Hands up. Who knows a child who likes dinosaurs?

Next question. Who's heard the news about T-Rex?

Please don't say I'm the only person with a Radio 4 habit. I've just learned that T-Rex couldn't run very fast. Its legs wouldn't let it.

Does this mean some of your books will need updating? When exploring science with your kids, have you discussed the way in which scientists are constantly working as we speak, with theories being tested and re-evaluated, and new hypotheses being formed? Given that everybody loves dinosaurs, you've got an opportunity to do this from an early age. 

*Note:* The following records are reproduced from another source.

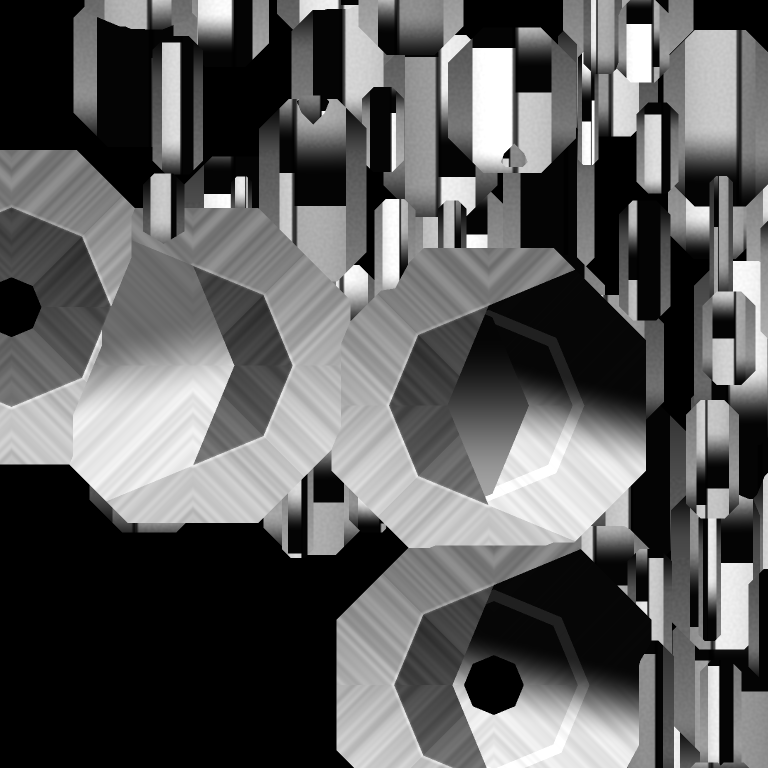
A WebGL 1 fragment shader for this background:

```glsl
precision highp float;
// Grey bevelled blocks and faceted octagonal rings that cut into each other.
// Every part returns (height, shade); the highest part wins at each point,
// so sloping heights give the angular seams. Black shows where nothing lies.

uniform vec2 u_resolution;

float hash(vec2 p) {
  vec3 q = fract(vec3(p.xyx) * 0.1031);
  q += dot(q, q.yzx + 33.33);
  return fract((q.x + q.y) * q.z);
}

float cornerSlope(vec2 cell, vec2 offset) {
  float a = 6.2832 * hash(cell);
  return dot(vec2(cos(a), sin(a)), offset);
}

float gradientNoise(vec2 p) {
  vec2 i = floor(p), f = fract(p), w = f * f * (3.0 - 2.0 * f);
  vec2 e = vec2(1.0, 0.0);
  float low = mix(cornerSlope(i, f), cornerSlope(i + e, f - e), w.x);
  float high = mix(cornerSlope(i + e.yx, f - e.yx), cornerSlope(i + 1.0, f - 1.0), w.x);
  return mix(low, high, w.y);
}

// Apothem of the octagon through p, with a flat side to the right.
float octagon(vec2 p) {
  p = abs(p);
  return max(max(p.x, p.y), (p.x + p.y) * 0.7071);
}

// The same octagon turned so that a corner points right.
float cornerOctagon(vec2 p) {
  return octagon(mat2(0.9239, 0.3827, -0.3827, 0.9239) * p);
}

vec2 higher(vec2 a, vec2 b) {
  return a.x > b.x ? a : b;
}

// Reflection along a block: a soft dark end, a bright body and a hard stop.
float reflection(float v, vec2 key) {
  float t = fract(0.42 * v + hash(key + 3.0));
  float tone = mix(0.5, 1.05, hash(key + 7.0)) * step(0.12, hash(key + 9.0));
  return 0.015 + tone * smoothstep(0.14, 0.42, t);
}

// Chamfered block: flat grey flanks around a shiny core split by a slit.
vec2 block(vec2 p, vec2 size, float base, vec2 key) {
  vec2 q = abs(p), uv = p / size;
  float edge = max(max(q.x - size.x, q.y - size.y), (q.x + q.y - size.y - 0.45 * size.x) * 0.7071);
  if (edge > 0.0) return vec2(-1.0, 0.0);
  float split = mix(-0.35, 0.4, hash(key + 11.0));
  float side = step(split, uv.x);
  float core = reflection(uv.y, key + 20.0 * side);
  core *= 1.0 - 0.22 * uv.x * uv.x;
  core *= mix(0.25, 1.0, smoothstep(0.02, 0.07, abs(uv.x - split)));
  float flank = mix(0.3, 0.62, hash(key + 13.0)) - 0.12 * uv.y;
  flank *= smoothstep(-1.1, -0.3, uv.y * sign(hash(key + 17.0) - 0.5));
  float shade = mix(core, flank, step(0.62, abs(uv.x)));
  return vec2(base + 0.6 * min(-edge, 0.07), shade);
}

// Jittered grid of blocks, absent from the upper left and lower left.
vec2 blocks(vec2 p, vec2 cell, vec2 minSize, vec2 maxSize, float base, float density, float seed) {
  vec2 best = vec2(0.0), home = floor(p / cell);
  for (int j = -1; j <= 1; j++) {
    for (int i = -1; i <= 1; i++) {
      vec2 id = home + vec2(float(i), float(j));
      vec2 key = id + seed;
      vec2 jitter = vec2(hash(key), hash(key + 31.0)) - 0.5;
      vec2 center = (id + 0.5 + 0.55 * jitter) * cell;
      float border = 0.17 + 0.6 * (1.0 - smoothstep(0.12, 0.42, center.y));
      if (center.x < border || hash(key + 47.0) > density) continue;
      vec2 size = mix(minSize, maxSize, vec2(hash(key + 53.0), hash(key + 59.0)));
      best = higher(best, block(p - center, size, base + 0.18 * hash(key + 61.0), key));
    }
  }
  return best;
}

// Faceted ring; a cap hides one half, and a lens or a hole sits in the middle.
vec2 ring(vec2 p, float facing, float hasCap, float hasLens) {
  float radius = octagon(p);
  if (radius > 0.205) return vec2(-1.0, 0.0);
  float inner = cornerOctagon(p);
  vec2 q = abs(p), m = vec2(p.x * facing, p.y);
  float streak = gradientNoise(vec2((q.x - q.y) * 110.0, 4.0 * sign(p.y) + 0.5));
  float facet = step(q.y, q.x) - 0.5;
  float up = smoothstep(-0.19, 0.19, p.y);
  float shade = mix(0.8, 0.52, up) + 0.07 * facet + 0.13 * streak;
  float band = mix(0.42, 0.2, up) - 0.06 * facet + 0.09 * streak;
  shade = mix(shade, band, step(inner, 0.12));
  shade += 0.12 * (1.0 - smoothstep(0.0, 0.004, abs(inner - 0.121)));
  // The cap is dark above and light below, with a thin inset rim.
  float cap = hasCap * step(cornerOctagon(m - vec2(0.13, 0.0)), 0.17);
  float dark = facing > 0.0 ? 0.025 : 0.42;
  float capShade = mix(0.9, dark, smoothstep(-0.06, 0.045, p.y + 0.25 * m.x - 0.02));
  capShade *= 1.0 + 0.12 * streak;
  capShade += 0.1 * step(abs(inner - 0.108), 0.007) * step(0.0, facing);
  shade = mix(shade, capShade, cap);
  float lens = hasLens * cap * step(cornerOctagon(m + vec2(0.11, 0.0)), 0.15);
  shade = mix(shade, mix(0.64, 0.02, smoothstep(-0.12, 0.09, p.y)), lens);
  shade *= mix(step(0.036, inner), 1.0, max(hasLens, step(facing, 0.0) * hasCap));
  return vec2(1.0 - radius, shade);
}

float scene(vec2 p) {
  vec2 top = blocks(p, vec2(0.125, 0.16), vec2(0.055, 0.08), vec2(0.085, 0.14), 0.56, 0.88, 12.0);
  top = higher(top, blocks(p, vec2(0.09, 0.15), vec2(0.012, 0.05), vec2(0.038, 0.11), 0.66, 0.5, 83.0));
  top.y += 0.035 * gradientNoise(p * 240.0) * step(0.3, top.y);
  // Rings descend from the left edge towards the lower right.
  for (int i = 0; i < 4; i++) {
    float n = float(i);
    vec2 center = vec2(0.36 - 0.345 * cos(1.25 * n), 0.57 + 0.03 * cos(3.1416 * n) - 0.016 * n * n * n);
    float facing = n < 1.5 ? -1.0 : 1.0;
    top = higher(top, ring(p - center, facing, step(0.5, n), 1.0 - step(0.5, abs(n - 2.0))));
  }
  return clamp(top.y, 0.0, 1.0);
}

void main() {
  // Four samples per pixel smooth the hard edges.
  float shade = 0.0;
  for (int k = 0; k < 4; k++) {
    vec2 offset = vec2(mod(float(k), 2.0), floor(float(k) * 0.5)) * 0.5 - 0.25;
    shade += 0.25 * scene((gl_FragCoord.xy + offset) / u_resolution);
  }
  gl_FragColor = vec4(vec3(shade), 1.0);
}
```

As Matthew Syed's wonderful book Black Box Thinking shows, it's a good idea to be influenced by evidence and to be flexible and ready to learn. Science is a great example of this. So can you give your pupils an example of how to work hard without being precious, and how to be ready to revise and come up with something better?

So much of what we work with at school is a finished product. We at Mantra Lingua take an enormous amount of pride in the beauty of the books we make for you. But perhaps, just sometimes, a child will benefit from the idea of fast creation and equally fast revision. To learn that sometimes, it's OK to start again.

Mantra Lingua has been playing with this idea. The viVOS Artframe gives you high production-values from the beginning. Your pupils can make their own sound-enabled work, perhaps inspired by our books. A child can record sound in a home language to go with something she's written down in English. 

It's completely wonderful. It fascinates children. But at the same time, you can work quickly. You can make something new.

So make a poster when you're next looking at dinosaurs. Mention the new finding that T-Rex ran slower than today's humans can. Add in information sourced online. Try adding spoken content in languages other than English for children who could benefit from home-language support. (That's where I got my title from).

And when new scientific research comes out... make a new one.

Just don't let your children stop learning. Or creating.